**BRIEF**
Copy all lines holding the word "rotate" from the entries.

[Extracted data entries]
----------------
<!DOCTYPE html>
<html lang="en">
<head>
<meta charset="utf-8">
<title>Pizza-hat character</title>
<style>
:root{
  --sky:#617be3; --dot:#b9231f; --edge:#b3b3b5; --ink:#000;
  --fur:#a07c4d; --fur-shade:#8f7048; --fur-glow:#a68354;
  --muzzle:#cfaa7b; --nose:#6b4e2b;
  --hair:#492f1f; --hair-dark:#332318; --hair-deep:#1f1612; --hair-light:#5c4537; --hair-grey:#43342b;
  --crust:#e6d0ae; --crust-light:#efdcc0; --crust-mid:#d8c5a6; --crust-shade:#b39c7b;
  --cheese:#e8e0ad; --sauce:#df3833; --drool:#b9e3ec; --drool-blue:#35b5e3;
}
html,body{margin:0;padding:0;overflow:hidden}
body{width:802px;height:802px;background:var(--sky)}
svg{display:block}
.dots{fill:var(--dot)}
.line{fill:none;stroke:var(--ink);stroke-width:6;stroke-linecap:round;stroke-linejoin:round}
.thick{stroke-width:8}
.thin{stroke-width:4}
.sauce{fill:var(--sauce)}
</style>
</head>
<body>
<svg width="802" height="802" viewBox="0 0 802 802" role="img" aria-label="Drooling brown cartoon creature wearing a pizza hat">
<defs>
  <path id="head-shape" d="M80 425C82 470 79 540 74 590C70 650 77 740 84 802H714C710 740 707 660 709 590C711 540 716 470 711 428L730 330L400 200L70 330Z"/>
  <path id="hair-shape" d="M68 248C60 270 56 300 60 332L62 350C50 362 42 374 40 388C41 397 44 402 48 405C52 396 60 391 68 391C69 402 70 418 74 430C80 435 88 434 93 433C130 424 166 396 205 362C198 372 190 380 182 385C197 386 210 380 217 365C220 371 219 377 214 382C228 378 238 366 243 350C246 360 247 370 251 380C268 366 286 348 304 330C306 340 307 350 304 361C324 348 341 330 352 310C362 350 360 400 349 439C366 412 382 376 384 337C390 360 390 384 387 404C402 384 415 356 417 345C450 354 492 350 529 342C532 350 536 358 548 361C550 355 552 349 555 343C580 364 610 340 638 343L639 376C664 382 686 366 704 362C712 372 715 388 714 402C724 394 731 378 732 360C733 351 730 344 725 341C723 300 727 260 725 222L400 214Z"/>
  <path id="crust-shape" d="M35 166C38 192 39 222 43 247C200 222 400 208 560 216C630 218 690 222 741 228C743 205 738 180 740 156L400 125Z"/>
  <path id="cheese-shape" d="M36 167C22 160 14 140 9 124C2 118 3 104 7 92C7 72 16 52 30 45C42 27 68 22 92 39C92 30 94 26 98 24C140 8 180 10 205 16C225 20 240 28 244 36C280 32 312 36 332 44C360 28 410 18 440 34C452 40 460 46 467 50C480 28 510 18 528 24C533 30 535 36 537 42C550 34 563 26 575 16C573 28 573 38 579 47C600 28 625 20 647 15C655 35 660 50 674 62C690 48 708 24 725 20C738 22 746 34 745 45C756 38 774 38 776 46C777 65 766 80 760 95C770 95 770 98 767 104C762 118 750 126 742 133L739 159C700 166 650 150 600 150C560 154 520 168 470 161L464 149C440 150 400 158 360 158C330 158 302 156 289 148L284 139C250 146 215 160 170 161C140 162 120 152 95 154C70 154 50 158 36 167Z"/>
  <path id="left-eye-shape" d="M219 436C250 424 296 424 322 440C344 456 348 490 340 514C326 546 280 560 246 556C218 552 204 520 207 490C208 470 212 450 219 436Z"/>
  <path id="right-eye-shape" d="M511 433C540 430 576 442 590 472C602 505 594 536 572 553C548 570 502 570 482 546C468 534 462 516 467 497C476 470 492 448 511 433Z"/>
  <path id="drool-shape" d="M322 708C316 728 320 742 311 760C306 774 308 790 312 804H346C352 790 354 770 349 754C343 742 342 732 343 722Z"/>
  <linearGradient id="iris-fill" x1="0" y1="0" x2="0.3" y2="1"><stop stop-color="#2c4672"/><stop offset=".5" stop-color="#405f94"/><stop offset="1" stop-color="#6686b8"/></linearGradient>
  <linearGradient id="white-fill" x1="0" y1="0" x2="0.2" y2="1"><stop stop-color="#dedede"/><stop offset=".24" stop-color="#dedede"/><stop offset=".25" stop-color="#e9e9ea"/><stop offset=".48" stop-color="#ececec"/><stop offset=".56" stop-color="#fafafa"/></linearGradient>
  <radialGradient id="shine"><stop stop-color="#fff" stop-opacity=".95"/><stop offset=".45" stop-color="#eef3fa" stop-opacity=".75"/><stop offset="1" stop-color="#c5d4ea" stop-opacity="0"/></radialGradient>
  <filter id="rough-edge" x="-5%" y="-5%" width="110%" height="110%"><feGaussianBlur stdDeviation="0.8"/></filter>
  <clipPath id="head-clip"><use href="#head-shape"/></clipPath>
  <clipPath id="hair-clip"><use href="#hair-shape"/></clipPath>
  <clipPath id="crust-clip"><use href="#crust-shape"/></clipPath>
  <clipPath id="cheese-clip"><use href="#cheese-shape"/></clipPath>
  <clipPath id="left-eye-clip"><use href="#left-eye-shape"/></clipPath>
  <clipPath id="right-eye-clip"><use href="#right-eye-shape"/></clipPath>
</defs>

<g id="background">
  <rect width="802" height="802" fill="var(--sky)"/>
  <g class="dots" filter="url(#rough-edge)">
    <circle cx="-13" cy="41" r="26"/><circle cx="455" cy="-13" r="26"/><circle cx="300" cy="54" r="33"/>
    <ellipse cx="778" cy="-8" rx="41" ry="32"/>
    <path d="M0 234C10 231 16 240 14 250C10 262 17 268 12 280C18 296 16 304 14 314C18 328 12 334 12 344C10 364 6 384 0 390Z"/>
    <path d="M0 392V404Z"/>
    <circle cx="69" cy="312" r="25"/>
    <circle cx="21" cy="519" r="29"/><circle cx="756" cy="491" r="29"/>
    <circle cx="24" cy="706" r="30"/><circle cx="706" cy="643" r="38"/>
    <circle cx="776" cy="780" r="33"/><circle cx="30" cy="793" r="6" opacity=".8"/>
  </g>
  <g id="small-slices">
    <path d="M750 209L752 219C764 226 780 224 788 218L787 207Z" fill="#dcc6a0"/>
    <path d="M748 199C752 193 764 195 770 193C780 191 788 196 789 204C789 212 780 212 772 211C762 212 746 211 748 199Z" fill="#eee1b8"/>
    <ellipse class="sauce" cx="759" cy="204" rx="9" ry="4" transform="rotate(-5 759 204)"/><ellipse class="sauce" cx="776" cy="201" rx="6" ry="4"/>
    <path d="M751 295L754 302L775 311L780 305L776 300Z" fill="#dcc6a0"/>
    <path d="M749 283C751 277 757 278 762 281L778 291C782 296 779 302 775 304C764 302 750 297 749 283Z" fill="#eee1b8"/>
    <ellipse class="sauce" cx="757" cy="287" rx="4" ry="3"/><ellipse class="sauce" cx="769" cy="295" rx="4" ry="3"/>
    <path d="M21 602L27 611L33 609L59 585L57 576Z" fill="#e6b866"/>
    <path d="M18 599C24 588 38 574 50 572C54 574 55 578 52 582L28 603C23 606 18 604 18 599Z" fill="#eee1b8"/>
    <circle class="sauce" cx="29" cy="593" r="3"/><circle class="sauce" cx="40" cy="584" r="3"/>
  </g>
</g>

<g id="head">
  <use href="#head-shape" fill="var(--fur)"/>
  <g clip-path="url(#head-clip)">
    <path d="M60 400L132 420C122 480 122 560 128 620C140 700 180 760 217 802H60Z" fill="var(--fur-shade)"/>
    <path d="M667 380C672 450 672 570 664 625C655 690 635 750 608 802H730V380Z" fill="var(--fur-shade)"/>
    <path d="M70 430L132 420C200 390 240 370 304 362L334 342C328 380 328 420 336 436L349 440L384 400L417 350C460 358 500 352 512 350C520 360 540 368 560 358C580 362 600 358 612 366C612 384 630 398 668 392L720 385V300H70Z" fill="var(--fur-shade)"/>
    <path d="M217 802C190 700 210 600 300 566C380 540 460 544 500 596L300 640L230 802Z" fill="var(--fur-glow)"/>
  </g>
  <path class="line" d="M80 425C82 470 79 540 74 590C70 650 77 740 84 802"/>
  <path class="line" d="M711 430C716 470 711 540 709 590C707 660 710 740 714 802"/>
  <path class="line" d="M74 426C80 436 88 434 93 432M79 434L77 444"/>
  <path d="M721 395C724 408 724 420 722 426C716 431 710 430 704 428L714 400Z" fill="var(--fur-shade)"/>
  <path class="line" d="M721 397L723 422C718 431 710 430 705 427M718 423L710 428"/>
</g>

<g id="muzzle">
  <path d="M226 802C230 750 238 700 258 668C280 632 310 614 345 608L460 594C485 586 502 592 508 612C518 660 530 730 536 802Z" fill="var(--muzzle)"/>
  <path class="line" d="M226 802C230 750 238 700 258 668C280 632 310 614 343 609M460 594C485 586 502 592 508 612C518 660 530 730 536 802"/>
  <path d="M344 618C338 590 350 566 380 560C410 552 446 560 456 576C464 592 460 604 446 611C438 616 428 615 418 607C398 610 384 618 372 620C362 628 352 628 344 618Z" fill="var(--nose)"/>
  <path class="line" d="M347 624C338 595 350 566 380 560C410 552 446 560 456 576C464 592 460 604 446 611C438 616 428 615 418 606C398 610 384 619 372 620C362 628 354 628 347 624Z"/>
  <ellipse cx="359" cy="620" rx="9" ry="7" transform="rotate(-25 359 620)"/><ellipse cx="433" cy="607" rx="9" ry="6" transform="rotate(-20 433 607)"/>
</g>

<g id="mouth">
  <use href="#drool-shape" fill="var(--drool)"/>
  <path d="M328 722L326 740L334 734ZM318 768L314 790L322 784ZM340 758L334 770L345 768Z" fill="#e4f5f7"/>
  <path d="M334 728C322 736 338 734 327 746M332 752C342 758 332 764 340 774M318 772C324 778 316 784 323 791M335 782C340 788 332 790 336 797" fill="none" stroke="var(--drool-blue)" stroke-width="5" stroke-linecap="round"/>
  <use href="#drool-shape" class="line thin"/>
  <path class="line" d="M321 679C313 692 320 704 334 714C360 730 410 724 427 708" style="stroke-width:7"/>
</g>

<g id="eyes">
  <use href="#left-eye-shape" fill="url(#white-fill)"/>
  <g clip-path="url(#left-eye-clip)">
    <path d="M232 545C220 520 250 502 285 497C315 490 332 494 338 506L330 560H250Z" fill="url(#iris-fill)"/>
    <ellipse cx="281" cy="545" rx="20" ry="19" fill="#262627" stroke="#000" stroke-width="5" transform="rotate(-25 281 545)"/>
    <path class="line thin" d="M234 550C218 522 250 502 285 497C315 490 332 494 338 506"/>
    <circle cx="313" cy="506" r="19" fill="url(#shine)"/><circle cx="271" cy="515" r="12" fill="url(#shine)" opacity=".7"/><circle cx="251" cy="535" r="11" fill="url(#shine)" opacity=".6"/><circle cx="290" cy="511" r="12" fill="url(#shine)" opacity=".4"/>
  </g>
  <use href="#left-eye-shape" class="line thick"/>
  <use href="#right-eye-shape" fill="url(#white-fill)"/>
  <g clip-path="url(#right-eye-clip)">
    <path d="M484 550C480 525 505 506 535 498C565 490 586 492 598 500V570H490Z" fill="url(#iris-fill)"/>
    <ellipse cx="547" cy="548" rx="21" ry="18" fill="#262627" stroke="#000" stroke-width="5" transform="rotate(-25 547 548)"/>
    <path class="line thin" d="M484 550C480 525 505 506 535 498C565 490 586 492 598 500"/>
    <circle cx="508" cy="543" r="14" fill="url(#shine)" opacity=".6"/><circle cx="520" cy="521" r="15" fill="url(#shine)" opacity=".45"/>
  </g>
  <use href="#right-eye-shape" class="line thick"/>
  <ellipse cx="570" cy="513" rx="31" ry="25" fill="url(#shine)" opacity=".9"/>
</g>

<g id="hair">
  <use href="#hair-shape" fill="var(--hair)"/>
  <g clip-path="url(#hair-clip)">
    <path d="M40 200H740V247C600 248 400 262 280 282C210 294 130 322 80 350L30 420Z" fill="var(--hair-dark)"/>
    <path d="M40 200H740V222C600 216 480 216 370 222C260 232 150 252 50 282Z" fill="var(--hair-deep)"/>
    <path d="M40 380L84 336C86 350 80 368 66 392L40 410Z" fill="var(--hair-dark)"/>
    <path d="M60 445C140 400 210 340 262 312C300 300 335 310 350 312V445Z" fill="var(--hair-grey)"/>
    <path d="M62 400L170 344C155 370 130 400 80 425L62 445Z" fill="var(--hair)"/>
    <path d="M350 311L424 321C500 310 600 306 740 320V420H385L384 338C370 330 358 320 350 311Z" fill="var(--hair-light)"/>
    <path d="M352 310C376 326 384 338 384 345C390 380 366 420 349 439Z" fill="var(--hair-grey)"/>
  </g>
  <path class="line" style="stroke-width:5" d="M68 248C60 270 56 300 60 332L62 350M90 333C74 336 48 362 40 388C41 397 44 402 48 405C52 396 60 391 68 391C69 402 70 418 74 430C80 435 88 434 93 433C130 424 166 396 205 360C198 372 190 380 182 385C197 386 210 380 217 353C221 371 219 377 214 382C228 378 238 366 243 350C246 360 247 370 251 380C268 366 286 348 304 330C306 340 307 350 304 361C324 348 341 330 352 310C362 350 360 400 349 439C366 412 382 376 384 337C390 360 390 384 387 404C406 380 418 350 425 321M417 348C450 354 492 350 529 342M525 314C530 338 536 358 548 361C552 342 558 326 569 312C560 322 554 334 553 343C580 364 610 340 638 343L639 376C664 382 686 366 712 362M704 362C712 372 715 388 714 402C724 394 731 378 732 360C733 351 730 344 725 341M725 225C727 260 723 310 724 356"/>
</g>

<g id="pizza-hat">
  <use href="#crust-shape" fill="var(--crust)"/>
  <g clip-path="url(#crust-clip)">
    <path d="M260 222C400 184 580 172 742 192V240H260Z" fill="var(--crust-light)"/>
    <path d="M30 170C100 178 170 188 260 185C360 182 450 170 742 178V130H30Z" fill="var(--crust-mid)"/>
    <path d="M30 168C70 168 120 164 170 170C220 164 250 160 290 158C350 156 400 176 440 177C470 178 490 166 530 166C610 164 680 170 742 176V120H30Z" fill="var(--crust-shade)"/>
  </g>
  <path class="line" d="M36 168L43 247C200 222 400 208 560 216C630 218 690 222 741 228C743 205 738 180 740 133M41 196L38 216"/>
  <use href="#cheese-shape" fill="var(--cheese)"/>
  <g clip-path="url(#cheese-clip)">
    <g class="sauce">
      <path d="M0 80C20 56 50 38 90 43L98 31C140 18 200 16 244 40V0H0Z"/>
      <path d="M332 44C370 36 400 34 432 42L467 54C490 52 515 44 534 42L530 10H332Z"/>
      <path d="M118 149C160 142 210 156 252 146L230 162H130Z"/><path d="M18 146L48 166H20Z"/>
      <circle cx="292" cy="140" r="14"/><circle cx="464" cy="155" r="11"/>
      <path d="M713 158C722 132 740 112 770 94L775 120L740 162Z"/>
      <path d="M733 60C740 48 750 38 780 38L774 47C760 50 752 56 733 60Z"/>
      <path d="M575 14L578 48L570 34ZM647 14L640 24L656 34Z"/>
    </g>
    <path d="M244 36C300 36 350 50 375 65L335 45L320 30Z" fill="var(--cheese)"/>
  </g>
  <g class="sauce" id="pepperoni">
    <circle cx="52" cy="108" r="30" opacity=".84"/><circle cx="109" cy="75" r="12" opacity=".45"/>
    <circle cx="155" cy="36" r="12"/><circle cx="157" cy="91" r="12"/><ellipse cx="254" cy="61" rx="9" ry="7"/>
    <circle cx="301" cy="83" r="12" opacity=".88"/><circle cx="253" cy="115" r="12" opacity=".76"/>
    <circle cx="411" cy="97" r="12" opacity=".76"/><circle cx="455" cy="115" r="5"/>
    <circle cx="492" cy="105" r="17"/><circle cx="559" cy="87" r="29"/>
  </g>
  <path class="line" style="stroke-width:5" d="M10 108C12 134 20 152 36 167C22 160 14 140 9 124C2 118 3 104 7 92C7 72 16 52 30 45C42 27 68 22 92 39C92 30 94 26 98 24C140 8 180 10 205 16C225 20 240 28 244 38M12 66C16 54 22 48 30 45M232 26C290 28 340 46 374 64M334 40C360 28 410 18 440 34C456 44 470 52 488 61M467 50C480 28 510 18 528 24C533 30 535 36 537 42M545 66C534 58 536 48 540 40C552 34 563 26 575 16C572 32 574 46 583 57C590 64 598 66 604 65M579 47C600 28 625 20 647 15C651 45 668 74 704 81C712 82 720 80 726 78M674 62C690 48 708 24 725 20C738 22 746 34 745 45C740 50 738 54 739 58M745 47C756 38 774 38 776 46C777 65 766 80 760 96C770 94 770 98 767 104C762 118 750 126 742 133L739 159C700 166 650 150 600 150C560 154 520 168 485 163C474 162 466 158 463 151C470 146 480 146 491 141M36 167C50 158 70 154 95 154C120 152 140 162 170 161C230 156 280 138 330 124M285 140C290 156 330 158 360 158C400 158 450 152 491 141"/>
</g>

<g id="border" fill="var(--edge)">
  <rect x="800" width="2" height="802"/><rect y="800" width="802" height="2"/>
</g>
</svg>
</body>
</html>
----------------
**EXERCISE SOLUTION**
    <ellipse class="sauce" cx="759" cy="204" rx="9" ry="4" transform="rotate(-5 759 204)"/><ellipse class="sauce" cx="776" cy="201" rx="6" ry="4"/>
  <ellipse cx="359" cy="620" rx="9" ry="7" transform="rotate(-25 359 620)"/><ellipse cx="433" cy="607" rx="9" ry="6" transform="rotate(-20 433 607)"/>
    <ellipse cx="281" cy="545" rx="20" ry="19" fill="#262627" stroke="#000" stroke-width="5" transform="rotate(-25 281 545)"/>
    <ellipse cx="547" cy="548" rx="21" ry="18" fill="#262627" stroke="#000" stroke-width="5" transform="rotate(-25 547 548)"/>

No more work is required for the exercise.